Three killed as President Museveni forcefully enters Kasubi tombs

Thursday March 18 2010

By Tabu Butagira & Katherine Haywood


At least three people were on Wednesday shot dead at the burial grounds of Buganda kings in Kasubi, a Kampala suburb, as the military used force to usher President Museveni to tour the destroyed royal mausoleum.

Four other civilians injured in the shooting were admitted at Mulago Hospital, Lt. Col. Felix Kulayigye, the army and defence spokesman, said.

“Our soldiers deployed at Kasubi came under a hail of stones thrown by some rascals,” said Lt. Col. Kulayigye, “They fired in the air in self-defence but, unfortunately, two people were hit and they died while five were injured.”
Daily Monitor, however confirmed that a third person had died in hospital as a result of bullet wounds. Five security officers and firefighters were also injured.

Government has declined to disclose the identities of the victims, saying the next of kin will have to be notified first.

The revered heritage site was gutted in a fire on Tuesday night and thousands of people came to pay their respects at the wreckage yesterday. But the majority of the kingdom loyals did not want a visit from the President with whom the kingdom has had strained relations for years.

At around 11am, hundreds of young men, angrily shouting and chanting pro-Buganda slogans, barricaded the entrances to the burial grounds with large wooden logs, a water truck and reed poles.

One of them, who only identified himself as Julius, 18, told this newspaper that he was angry with the President and would not let him in.

Tensions have risen between central government and the kingdom since last September, with bloody riots in and around Kampala after authorities blocked Kabaka Mutebi from visiting Kayunga District, which is part of his kingdom.

But the soldiers, mainly drawn from the elite Special Forces commanded by Lt. Col. Muhoozi Kainerugaba, the President’s son, overpowered the Buganda subjects and stormed the revered premises under heavy gun fire.

Lt. Col. Kulayigye said an investigation is underway to establish if the tragic deaths, “could have been avoided”.

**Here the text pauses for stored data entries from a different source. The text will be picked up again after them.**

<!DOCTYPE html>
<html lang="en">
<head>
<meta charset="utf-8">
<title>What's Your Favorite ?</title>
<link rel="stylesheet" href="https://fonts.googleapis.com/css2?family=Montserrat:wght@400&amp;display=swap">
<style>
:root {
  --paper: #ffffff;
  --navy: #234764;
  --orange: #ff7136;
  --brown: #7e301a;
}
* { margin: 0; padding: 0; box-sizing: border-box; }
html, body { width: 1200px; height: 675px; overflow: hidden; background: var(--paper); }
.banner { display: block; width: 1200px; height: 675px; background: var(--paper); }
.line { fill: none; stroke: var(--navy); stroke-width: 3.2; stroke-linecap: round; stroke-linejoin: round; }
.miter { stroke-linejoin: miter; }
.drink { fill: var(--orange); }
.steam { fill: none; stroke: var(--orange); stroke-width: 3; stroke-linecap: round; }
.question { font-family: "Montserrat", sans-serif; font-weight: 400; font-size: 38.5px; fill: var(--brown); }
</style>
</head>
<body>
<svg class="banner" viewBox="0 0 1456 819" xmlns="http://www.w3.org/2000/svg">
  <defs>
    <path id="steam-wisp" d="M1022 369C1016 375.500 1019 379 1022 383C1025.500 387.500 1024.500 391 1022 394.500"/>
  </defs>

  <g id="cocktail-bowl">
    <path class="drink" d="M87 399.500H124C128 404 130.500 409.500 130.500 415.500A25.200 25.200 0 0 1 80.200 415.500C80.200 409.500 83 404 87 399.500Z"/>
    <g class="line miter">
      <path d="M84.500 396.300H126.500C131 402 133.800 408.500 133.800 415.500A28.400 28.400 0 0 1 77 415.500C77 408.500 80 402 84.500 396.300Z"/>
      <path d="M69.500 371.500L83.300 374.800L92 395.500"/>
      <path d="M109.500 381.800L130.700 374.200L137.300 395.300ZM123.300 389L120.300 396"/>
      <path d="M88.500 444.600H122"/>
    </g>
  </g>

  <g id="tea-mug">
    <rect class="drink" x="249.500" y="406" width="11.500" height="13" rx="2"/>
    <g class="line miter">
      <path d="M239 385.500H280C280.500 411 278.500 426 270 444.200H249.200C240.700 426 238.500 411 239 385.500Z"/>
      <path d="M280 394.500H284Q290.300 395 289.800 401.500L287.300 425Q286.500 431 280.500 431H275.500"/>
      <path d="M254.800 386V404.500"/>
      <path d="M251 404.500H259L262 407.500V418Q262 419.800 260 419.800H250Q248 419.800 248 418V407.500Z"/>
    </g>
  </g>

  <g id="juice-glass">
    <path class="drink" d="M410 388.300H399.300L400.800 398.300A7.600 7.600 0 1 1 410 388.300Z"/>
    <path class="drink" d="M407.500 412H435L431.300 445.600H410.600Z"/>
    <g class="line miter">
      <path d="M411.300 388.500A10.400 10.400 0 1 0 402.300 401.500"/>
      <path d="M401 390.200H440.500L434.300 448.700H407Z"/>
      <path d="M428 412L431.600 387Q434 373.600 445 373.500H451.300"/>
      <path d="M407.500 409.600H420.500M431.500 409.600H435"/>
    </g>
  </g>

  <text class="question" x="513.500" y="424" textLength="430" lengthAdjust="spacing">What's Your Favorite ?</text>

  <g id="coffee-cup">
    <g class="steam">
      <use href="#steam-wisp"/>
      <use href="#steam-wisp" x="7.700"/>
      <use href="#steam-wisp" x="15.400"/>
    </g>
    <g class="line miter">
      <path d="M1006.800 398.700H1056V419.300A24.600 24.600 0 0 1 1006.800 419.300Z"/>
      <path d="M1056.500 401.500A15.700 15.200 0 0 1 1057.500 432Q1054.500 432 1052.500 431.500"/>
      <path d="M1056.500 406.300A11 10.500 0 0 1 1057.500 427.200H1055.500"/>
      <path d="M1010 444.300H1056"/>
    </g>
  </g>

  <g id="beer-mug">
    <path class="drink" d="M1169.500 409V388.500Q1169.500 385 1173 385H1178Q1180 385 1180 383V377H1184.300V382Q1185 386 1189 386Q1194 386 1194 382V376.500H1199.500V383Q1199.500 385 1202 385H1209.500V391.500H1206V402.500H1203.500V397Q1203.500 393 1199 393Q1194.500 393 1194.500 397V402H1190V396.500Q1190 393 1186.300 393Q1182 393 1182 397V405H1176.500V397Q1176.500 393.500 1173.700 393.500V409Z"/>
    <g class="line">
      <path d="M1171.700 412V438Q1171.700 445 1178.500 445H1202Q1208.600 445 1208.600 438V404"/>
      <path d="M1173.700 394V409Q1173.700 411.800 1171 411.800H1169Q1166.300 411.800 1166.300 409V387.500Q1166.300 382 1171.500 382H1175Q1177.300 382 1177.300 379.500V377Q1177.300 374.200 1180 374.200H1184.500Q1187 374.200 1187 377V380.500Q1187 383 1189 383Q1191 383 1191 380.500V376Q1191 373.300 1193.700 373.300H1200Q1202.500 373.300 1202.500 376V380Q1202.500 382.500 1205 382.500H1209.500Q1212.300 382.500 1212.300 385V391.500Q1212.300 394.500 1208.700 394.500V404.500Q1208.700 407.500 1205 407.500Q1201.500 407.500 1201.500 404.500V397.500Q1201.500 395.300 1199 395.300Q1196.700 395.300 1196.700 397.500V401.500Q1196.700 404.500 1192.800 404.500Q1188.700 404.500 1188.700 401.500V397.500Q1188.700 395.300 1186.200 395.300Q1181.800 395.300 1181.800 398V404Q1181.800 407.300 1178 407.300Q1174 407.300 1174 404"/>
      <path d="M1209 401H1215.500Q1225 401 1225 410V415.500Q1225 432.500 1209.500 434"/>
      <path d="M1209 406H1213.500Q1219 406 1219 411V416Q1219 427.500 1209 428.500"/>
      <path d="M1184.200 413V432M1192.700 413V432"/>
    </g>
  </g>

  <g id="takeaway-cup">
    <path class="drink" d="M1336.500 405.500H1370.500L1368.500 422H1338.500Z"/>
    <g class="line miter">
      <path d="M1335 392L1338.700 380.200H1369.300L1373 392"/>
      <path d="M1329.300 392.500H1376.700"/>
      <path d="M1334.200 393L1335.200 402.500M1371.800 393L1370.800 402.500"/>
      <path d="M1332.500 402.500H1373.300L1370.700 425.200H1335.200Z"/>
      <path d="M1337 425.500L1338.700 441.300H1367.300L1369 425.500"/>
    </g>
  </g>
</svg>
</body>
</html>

The Inspector General of Police, Maj. Gen. Kale Kayihura, announced that he had appointed the deputy CID chief, Mr Moses Ssakira, to head investigations into the cause of the fire.

Mr Museveni, speaking to journalists shortly after a chaotic round-the-tomb tour, said: “I don’t know but I am a bit suspicious whether there was no deliberate act [to torch the burial place] because the people who stay here said they saw fire from behind there.”

Hampering investigations But he said investigations could be hampered by the uncontrolled entry of people to the site since the fire began.
“Unfortunately, these people have interfered with the scene of the crime; if they had not gone in, in an uncontrolled way, it would have been easier to see if somebody passed through the fence because there was a reed fence behind,” Mr Museveni said.

“But still we are going to investigate and find out whether there was any deliberate act of arson.”

Some of the agitated Buganda subjects huddled in the skeletal remains of the burnt Muzibu Azaala Mpanga, and blocked President Museveni from accessing the graves of the fallen kings.

Prince Wasswa Wassajja, trapped at the UNESCO-certified World Heritage Site during the melee, condemned the military onslaught.

“It’s a nightmare; it’s very tragic,” he said of the fire incident, adding: “It’s bad enough what has happened to our treasured historical site and it’s another thing that has happened by the forceful entrance.”
He added: “We are the people who would have welcomed our visitors... I am sure they (the government) know who has a lot of stake in this.”

Good cause
Hundreds of Baganda arrived Wednesday morning to volunteer in cleaning up the damage to the royal tombs.

One man, who only identified himself as Abdul, 28, said he arrived at 6am “to clean and renovate the site”.

He said: “Before the army came, we were peaceful and working smoothly. But now the situation is terrible. There was no reason for the army to attack non-violent people with live bullets.”

Government, in a statement issued by the Uganda Media Centre, announced that windscreens of eight vehicles were shattered but no suspect had been arrested by press time.

Mr Museveni said later that he had directed central government officials “to get in touch with the kingdom officials to see how to assist them”.